daughter started her periods before I could talk
to her about it. I felt really bad when she came
home crying….and here I had been waiting for
the right time.
- Mother of a 13 year old
I did not know anything…when I was in
class five. I started bleeding from there when I
was in school one day. I was so scared…my
mother was also not home…she was away for
two days. I told no one, only kept changing my panties…when
my mother came back, I did not tell her either….
- An 11 year old.
The first thumb rule one can safely go by is that
no time is too soon to begin talking about the physical
and psychological changes your daughter will begin
experiencing as an adolescent. It is very likely
that it will be your daughter, who may initiate
this conversation about
growing up and menstruation, which you have been
planning, but keep
putting it off for a better time. Therefore, any
time she chooses to talk is a good time for the
'big talk'. Being guided by your daughter's questions
is perhaps the best roadmap for every mother. She
will be a willing ear, interested and eager, and
the fact that she has approached you, signals that
you have her trust. One should make the most of
such an opportunity.
On the other hand, if your daughter has already
turned eight, and not yet evinced any curiosity,
nor asked any leading questions, it is time you
sat her down and had the talk. She may be shy or
afraid to ask, or she may just not be as curious
as her peers.
Most mothers we talked to, opine that a girl must
be informed of menstruation when she is about 8
or 9 years, before she experiences menarche or the
first period. The onset of menstruation occurring
at an early age of 9 is not uncommon these days,
and therefore most mothers feel the need to start
talking about menstruation earlier than the 12th
or 13th year, which has been hitherto the norm.
I know I must talk to her soon, but how do I
start? Won't she feel awkward and embarrassed?
- Mother of an 8 year old
If you ask me, I'd want her to keep her innocence
till she is 12, but I
think she already knows…keeps throwing these
pointed questions at me?
- Mother of a 9 year old
There are still many mothers who hesitate to discuss
menstruation at 'so tender an age. They worry as
to how much to tell, what will their little girl
make of all this, will they at all understand anything?
These questions posed by mothers are relevant even
to tweens and teens.
The second thumb rule one must follow is that never
ignore a question, especially brushing it aside
with, ”you will know when you grow up”.
If you do think the moment is inappropriate, tell
her you will explain later, and please ensure that
you do so. Children are quick to discern if there
is unwillingness to share, which may diminish their
interest or even your credibility, making them seek
this vital information elsewhere.
It is important to be open with your child from
the very first question, to be honest, to state
the facts as simply and accurately as possible,
in a straightforward, positive manner. Also, children
these days being highly aware minimizes the risk
of any mother shocking or negatively impacting her

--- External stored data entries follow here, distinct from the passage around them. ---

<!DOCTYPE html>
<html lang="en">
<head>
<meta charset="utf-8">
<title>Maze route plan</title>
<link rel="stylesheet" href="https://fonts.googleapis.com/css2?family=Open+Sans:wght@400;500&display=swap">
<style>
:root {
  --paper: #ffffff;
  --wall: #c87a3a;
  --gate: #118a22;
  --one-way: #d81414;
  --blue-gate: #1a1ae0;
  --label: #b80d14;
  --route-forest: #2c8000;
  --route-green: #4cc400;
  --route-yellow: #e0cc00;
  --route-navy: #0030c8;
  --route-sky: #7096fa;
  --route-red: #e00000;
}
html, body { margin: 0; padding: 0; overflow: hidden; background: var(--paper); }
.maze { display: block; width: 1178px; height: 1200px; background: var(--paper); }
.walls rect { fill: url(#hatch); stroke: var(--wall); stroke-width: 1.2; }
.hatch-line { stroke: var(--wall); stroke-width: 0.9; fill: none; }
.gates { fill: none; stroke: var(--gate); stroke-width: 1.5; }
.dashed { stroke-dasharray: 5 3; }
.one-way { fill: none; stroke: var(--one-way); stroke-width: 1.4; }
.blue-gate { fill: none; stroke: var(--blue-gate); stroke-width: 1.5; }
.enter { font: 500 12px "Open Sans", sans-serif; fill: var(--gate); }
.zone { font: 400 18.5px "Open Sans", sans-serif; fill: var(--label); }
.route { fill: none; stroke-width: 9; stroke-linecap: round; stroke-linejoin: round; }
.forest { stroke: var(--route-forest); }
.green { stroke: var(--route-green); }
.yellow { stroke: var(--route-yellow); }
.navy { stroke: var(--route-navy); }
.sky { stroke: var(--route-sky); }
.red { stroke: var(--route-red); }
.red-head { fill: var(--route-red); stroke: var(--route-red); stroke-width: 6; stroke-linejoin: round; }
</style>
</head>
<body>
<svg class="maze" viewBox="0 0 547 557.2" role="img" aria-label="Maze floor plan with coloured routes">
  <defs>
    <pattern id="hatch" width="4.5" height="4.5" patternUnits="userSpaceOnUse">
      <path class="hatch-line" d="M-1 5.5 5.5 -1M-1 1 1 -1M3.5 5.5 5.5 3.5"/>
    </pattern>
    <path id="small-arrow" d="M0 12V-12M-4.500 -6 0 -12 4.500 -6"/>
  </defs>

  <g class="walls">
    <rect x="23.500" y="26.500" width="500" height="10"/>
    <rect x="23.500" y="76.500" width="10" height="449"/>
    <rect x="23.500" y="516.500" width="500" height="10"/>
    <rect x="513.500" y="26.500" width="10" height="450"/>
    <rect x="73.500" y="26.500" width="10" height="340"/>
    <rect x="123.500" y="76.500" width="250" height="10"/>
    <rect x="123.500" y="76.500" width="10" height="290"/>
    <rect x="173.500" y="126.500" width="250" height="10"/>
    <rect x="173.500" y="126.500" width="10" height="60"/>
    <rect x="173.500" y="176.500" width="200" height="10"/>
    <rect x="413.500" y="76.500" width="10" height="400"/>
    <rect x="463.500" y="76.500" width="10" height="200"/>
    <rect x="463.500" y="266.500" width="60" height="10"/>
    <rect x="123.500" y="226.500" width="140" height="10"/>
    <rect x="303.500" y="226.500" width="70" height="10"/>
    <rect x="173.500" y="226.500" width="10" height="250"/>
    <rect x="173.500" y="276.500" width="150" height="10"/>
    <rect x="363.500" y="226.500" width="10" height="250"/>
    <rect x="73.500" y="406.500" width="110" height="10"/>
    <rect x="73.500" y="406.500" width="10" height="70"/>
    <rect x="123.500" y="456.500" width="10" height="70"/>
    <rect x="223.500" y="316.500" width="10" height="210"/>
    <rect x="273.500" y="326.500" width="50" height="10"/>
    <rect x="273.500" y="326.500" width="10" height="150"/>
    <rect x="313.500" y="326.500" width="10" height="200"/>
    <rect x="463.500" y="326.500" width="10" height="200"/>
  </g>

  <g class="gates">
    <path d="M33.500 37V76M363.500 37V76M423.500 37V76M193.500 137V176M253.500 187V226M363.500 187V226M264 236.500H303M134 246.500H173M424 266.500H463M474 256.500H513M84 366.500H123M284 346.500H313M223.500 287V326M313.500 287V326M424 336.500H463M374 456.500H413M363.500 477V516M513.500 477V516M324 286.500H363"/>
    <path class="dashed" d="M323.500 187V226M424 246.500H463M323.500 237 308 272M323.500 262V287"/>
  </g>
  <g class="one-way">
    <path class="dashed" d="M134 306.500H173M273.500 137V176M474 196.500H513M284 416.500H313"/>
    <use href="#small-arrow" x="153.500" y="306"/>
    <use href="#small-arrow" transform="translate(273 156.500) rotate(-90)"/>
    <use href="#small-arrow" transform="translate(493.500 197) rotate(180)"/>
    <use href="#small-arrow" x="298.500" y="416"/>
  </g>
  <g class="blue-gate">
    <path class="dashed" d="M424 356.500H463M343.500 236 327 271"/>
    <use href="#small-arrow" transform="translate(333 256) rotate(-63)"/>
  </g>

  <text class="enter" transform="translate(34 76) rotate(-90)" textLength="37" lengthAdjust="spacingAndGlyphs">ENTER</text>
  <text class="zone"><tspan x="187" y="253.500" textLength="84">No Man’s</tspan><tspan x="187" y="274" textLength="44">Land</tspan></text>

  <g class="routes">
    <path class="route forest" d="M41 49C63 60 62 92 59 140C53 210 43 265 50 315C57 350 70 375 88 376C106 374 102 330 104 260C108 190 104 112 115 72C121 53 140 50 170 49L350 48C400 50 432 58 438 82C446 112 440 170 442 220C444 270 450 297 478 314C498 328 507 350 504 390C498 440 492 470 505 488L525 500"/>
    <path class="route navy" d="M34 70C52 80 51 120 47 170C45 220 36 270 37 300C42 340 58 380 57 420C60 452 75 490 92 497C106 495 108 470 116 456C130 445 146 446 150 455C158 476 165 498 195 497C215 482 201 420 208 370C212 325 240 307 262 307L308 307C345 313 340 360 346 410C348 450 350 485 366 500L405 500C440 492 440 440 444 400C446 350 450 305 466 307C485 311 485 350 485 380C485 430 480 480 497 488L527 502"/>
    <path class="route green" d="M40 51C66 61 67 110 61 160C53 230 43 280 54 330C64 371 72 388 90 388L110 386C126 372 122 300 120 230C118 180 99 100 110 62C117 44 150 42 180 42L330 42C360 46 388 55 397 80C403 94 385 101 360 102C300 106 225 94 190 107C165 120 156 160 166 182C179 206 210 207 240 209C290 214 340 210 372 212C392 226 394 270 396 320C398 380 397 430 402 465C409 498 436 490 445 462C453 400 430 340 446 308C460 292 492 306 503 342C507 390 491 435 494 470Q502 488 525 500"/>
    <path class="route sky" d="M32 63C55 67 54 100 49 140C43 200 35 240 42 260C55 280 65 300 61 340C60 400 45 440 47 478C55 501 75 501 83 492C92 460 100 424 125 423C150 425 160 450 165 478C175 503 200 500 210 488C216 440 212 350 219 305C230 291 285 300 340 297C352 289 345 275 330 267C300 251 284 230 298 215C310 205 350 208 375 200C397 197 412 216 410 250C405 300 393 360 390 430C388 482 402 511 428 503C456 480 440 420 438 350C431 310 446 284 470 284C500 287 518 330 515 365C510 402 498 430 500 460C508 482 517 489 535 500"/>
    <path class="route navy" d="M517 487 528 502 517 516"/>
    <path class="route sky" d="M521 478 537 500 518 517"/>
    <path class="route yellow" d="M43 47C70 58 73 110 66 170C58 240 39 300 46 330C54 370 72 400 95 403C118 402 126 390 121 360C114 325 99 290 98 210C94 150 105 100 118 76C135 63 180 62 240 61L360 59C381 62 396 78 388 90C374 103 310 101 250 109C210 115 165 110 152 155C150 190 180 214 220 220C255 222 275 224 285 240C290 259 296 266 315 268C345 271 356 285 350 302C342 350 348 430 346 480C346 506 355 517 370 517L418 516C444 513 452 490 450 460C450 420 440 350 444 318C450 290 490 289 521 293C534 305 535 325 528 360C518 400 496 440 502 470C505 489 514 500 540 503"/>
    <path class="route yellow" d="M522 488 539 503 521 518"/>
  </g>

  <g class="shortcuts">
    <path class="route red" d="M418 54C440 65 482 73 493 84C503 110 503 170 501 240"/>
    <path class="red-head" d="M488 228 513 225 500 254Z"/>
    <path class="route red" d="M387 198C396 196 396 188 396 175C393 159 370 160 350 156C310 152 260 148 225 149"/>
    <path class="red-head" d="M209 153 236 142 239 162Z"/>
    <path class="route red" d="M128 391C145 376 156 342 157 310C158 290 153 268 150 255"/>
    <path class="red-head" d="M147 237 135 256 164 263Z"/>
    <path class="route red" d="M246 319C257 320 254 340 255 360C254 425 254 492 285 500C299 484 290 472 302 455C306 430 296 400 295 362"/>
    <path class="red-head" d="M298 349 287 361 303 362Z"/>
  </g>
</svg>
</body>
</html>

child by talking about menstruation. She needs to
be informed about the facts, why it happens and
how best to manage the occurrence. Your daughter
will also need to be reassured that menstruation

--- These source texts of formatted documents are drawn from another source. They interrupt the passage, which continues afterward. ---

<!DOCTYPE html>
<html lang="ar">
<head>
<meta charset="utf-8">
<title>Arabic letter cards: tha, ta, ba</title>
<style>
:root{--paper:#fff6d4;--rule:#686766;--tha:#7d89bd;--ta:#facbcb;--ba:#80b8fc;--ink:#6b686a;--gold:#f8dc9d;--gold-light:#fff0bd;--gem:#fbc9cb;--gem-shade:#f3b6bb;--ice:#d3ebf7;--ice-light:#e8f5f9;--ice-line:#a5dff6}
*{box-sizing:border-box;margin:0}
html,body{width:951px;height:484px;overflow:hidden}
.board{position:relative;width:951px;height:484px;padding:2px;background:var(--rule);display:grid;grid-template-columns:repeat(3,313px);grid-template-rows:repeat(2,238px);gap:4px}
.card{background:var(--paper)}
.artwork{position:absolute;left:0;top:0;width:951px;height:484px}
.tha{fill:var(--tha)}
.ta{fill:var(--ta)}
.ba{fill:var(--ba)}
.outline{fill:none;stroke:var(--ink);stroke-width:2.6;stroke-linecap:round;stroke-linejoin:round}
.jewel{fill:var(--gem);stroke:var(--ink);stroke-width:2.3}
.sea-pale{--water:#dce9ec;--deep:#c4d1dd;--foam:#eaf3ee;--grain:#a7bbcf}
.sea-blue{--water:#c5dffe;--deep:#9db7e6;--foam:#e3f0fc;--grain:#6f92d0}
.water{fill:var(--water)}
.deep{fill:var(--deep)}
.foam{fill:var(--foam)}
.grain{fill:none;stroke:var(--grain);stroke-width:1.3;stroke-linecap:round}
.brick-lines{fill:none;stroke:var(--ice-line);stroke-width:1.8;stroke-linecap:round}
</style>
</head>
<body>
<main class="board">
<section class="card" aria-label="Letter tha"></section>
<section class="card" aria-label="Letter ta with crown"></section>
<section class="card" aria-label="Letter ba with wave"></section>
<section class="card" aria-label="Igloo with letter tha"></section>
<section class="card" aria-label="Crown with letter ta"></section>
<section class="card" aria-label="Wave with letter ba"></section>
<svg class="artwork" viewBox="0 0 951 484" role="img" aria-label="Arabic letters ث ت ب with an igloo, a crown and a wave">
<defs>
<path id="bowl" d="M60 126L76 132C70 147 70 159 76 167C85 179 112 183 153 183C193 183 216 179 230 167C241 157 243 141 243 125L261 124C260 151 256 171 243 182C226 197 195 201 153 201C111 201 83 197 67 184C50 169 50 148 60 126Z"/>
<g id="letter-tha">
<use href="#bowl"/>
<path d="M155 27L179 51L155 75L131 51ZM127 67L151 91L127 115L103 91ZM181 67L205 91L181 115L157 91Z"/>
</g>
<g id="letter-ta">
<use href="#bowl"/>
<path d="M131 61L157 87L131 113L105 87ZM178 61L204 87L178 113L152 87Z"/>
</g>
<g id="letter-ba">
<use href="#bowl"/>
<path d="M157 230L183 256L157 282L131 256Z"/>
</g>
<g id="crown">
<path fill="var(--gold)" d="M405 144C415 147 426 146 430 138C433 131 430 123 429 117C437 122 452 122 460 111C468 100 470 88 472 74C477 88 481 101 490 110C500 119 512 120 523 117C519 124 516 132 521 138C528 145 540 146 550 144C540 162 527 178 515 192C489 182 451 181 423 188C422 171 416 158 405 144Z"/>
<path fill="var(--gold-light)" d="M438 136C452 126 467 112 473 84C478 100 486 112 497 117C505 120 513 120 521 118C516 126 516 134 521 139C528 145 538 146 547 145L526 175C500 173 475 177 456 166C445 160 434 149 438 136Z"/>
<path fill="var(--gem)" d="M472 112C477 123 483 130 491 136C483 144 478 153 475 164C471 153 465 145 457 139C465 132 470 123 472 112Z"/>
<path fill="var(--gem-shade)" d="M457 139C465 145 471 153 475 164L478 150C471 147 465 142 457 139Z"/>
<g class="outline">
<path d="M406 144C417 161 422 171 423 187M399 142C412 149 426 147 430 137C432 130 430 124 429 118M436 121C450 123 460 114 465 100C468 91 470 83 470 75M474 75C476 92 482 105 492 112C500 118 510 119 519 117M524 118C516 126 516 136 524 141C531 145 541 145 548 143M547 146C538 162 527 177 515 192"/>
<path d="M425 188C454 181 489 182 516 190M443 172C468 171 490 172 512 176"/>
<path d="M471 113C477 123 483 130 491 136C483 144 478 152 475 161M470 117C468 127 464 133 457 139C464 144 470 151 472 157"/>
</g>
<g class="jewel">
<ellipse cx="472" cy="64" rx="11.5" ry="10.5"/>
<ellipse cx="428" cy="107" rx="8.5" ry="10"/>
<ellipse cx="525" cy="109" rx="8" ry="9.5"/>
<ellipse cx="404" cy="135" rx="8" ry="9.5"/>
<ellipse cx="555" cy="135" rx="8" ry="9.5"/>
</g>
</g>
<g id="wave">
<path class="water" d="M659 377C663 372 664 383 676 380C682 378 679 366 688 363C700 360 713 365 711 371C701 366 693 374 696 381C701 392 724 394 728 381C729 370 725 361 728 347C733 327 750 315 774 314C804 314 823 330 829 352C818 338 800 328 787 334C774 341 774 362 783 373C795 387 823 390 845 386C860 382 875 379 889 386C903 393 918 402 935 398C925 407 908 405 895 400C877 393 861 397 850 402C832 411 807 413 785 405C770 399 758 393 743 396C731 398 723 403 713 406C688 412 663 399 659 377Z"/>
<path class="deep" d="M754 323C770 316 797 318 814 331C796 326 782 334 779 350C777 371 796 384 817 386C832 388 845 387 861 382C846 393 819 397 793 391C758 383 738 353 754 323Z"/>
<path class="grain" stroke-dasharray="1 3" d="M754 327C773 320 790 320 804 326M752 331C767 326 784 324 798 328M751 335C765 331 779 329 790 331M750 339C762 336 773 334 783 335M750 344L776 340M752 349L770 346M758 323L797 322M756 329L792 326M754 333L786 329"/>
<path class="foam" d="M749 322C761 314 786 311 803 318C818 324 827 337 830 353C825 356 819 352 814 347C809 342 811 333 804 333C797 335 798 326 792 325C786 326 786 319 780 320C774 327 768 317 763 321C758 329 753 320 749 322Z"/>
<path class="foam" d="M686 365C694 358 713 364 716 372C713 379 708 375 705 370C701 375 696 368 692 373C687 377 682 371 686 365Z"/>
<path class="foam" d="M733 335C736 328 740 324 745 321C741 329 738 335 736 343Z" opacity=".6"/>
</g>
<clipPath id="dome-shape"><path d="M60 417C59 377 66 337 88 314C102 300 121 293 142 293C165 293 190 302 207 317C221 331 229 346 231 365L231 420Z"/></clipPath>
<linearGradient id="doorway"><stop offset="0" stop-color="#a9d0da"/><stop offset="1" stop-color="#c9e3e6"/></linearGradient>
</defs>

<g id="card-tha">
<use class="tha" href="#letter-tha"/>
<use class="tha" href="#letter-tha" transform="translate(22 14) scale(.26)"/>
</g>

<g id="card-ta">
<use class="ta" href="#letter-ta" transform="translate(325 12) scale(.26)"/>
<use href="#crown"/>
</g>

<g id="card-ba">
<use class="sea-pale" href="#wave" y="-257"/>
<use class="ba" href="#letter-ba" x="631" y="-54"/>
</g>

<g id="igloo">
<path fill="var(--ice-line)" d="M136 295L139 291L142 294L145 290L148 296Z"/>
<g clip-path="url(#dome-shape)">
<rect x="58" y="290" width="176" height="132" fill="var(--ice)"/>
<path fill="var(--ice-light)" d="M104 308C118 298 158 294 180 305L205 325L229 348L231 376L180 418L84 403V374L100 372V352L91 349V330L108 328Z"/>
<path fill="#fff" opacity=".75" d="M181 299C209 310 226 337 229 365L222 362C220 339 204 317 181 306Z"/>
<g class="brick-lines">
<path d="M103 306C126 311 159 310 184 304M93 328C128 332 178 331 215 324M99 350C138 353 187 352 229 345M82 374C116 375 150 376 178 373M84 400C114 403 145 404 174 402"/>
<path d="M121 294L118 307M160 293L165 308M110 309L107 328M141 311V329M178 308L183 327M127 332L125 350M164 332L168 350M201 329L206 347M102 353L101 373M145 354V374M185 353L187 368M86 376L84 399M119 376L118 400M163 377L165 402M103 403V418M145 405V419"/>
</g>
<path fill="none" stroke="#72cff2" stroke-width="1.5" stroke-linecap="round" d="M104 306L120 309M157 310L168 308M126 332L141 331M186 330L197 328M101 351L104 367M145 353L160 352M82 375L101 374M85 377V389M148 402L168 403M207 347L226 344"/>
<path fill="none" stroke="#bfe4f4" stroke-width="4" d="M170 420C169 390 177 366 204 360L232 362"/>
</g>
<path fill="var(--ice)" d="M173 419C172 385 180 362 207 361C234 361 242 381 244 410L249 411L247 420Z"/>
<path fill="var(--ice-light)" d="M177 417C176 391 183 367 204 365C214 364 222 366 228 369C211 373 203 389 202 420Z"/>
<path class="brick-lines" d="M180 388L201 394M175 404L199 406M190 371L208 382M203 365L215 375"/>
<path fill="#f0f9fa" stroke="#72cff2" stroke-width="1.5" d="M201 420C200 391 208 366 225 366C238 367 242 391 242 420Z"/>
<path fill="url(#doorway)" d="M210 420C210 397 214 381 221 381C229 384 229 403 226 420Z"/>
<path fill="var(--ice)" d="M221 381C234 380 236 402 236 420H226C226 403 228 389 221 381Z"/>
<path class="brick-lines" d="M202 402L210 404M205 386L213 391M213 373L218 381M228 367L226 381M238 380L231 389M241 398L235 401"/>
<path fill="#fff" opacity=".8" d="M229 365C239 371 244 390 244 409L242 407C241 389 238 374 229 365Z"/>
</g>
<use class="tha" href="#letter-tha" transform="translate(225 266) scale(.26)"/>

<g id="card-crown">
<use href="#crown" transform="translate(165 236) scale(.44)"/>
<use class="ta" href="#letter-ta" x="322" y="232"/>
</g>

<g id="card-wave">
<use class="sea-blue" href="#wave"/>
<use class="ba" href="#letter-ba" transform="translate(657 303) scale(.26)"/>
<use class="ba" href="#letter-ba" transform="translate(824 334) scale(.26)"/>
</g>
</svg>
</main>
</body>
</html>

is a normal, natural phase that every girl goes
Finally, it should be the endeavour of every parent
to ensure that their daughter is aware and appropriately
informed of menstruation before she experiences
it. Feelings of shock, fear, of being dirty or different,
sometimes even feelings of guilt can be avoided
by a timely conversation.